“A mujahid (fighter) with his suicide car bomb martyred himself after he rammed into Posh Hotel, which is a nightclub. The operation goes on,” Abdiasis Abu Musab, the group’s military spokesman, told Reuters
Since losing large swathes of territory to African Union peacekeepers supporting the government, the group has frequently launched raids and deadly attacks in Mogadishu and other regions controlled by the federal government.
Somalia has been at war since 1991, when clan-based warlords overthrew dictator Siad Barre and then turned on each other
Capt. Mohamed Hussein said there was confusion over whether gunmen had fought their way inside after the blast and whether a hostage situation was underway at the Pizza House restaurant.
The Somalia-based extremist group al-Shabab often targets high-profile areas of Mogadishu, including hotels, military checkpoints and areas near the presidential palace. It has vowed to step up attacks after the recently elected government launched a new military offensive against it.
Al-Shabab last year became the deadliest Islamic extremist group in Africa, with more than 4,200 people killed in 2016, according to the Washington-based Africa Center for Strategic Studies.

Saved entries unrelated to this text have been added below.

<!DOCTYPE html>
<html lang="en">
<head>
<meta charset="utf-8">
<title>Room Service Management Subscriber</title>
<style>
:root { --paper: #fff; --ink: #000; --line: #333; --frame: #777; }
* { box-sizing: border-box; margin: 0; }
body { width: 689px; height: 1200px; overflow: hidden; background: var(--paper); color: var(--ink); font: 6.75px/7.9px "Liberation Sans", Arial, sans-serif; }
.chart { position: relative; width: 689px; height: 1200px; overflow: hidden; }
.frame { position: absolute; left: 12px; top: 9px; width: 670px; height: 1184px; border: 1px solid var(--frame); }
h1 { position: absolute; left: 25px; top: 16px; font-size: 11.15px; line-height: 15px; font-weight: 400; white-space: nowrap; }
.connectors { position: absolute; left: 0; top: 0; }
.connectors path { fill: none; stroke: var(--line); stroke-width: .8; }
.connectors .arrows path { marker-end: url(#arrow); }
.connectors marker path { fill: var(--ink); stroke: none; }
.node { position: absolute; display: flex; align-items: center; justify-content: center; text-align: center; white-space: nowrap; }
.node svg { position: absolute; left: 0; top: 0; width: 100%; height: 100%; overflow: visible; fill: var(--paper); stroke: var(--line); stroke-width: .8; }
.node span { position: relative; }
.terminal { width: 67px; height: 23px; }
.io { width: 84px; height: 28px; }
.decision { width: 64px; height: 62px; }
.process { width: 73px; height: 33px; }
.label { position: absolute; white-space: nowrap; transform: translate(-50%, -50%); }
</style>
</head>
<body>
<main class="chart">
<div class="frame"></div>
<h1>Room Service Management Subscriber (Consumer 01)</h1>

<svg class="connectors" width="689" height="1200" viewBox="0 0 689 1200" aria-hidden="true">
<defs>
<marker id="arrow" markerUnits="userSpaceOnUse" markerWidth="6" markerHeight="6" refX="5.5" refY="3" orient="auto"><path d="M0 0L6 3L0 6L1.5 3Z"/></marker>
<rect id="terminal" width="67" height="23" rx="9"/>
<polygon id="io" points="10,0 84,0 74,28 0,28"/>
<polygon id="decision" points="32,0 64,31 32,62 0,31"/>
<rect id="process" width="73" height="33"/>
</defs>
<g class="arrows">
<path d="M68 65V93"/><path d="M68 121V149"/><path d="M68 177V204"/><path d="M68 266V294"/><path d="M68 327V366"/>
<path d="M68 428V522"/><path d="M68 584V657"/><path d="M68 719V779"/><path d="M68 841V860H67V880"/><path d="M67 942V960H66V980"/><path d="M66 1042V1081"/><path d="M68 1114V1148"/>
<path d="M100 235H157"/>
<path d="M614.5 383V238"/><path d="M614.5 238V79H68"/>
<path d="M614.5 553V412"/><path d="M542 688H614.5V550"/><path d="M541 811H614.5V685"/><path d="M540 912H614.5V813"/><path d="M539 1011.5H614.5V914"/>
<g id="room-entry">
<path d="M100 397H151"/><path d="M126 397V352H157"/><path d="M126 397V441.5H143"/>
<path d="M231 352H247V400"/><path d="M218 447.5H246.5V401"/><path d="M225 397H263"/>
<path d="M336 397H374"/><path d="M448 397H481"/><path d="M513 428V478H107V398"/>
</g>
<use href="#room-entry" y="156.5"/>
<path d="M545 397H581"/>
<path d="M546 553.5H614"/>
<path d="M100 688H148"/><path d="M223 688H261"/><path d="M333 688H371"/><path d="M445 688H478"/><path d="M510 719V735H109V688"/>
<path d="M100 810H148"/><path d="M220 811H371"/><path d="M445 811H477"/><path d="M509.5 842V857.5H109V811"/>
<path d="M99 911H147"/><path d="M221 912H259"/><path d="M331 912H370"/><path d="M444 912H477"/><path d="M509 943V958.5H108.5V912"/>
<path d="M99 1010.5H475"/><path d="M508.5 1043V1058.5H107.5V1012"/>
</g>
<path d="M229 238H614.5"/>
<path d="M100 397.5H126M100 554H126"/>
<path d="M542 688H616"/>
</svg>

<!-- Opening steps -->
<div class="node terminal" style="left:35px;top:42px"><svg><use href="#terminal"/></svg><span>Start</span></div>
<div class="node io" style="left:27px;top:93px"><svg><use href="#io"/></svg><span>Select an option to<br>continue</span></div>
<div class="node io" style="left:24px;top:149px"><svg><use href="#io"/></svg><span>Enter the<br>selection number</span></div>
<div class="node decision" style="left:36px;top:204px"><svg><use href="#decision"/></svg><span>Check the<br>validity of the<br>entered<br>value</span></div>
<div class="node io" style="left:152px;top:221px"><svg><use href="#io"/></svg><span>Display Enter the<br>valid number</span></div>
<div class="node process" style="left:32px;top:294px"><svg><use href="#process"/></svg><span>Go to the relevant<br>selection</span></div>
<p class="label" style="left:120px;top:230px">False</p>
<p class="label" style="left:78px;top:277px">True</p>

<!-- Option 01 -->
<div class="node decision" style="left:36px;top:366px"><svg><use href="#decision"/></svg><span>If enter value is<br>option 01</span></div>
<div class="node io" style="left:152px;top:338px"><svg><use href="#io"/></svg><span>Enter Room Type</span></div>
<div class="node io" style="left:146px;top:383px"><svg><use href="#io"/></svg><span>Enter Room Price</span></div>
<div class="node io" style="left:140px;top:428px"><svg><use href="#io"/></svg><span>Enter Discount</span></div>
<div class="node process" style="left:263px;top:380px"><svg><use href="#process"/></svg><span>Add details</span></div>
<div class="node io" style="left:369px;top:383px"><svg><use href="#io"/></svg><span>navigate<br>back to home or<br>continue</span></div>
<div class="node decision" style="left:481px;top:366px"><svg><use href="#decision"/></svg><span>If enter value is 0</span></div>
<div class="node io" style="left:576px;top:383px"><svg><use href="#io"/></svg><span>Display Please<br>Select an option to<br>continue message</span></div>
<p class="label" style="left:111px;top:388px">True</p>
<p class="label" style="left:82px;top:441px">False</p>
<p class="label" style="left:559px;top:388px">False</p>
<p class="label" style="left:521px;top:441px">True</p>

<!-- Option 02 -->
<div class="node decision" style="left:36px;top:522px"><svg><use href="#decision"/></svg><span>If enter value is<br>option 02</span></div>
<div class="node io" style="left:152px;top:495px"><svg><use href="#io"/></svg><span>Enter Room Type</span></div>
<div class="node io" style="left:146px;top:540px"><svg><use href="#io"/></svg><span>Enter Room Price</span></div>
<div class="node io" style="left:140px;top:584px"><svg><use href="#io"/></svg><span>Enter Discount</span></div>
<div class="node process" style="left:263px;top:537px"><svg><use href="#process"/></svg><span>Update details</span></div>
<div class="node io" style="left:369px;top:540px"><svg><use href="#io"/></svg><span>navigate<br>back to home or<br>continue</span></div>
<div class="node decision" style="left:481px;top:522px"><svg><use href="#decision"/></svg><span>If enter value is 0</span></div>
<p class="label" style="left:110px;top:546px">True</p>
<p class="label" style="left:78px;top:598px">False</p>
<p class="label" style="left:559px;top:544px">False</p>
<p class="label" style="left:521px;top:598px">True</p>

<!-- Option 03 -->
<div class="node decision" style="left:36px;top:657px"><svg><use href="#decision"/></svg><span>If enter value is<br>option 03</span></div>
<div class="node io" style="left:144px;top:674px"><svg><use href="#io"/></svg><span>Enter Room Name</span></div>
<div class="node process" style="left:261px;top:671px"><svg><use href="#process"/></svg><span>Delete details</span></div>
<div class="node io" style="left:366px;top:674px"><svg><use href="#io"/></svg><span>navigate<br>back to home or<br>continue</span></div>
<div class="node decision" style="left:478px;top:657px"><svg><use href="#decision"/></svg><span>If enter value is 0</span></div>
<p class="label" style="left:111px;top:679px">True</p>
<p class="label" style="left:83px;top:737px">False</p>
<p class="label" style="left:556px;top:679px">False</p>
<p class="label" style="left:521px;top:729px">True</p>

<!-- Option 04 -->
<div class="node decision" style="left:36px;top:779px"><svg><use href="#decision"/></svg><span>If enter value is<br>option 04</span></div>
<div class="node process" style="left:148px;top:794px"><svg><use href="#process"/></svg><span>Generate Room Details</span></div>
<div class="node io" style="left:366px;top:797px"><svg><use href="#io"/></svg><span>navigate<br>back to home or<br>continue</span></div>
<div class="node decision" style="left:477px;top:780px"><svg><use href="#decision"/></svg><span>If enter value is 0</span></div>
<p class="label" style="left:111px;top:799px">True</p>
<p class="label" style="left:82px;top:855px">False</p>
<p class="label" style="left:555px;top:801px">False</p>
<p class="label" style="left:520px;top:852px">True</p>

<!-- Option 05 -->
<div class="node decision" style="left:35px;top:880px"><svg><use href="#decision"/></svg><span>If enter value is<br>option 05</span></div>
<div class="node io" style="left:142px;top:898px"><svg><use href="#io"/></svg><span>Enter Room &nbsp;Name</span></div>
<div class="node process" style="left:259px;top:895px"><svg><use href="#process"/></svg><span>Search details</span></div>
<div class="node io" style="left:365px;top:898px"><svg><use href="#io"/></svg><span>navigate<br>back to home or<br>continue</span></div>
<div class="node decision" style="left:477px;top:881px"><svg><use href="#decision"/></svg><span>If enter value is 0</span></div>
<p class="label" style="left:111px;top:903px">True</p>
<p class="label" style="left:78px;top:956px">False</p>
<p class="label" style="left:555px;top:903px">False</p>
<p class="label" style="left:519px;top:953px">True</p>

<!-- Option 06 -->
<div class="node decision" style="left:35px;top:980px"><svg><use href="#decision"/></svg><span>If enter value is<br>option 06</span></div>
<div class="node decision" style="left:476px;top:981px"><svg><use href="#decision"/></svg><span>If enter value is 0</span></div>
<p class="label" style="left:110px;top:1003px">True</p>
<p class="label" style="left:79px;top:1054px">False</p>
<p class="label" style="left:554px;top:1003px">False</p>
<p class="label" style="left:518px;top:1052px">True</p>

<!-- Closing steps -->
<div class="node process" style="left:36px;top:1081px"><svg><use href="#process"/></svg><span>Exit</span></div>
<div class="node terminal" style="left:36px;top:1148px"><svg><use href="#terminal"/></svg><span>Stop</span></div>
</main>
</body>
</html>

The extremist group also faces a new military push from the United States after President Donald Trump approved expanded operations, including airstrikes, against al-Shabab. On Sunday, the US military in Africa said it carried out an airstrike in southern Somalia that killed eight Islamic extremists at a rebel command and logistics camp.
Somalia President Mohamed Abdullahi Mohamed confirmed that airstrike and said such attacks would disrupt the group’s ability to conduct new attacks.
With a new federal government established, pressure is growing on Somalia’s military to assume full responsibility for the country’s security. The 22,000-strong African Union multinational force, AMISOM, which has been supporting the fragile central government, plans to start withdrawing in 2018 and leave by the end of 2020.
Also Wednesday, the UN Security Council unanimously adopted a resolution extending the UN political mission in the Horn of Africa nation, which is trying to rebuild after more than two decades as a failed state, until March 31, 2018. The resolution recognised that “this is a critical moment for Somalia.”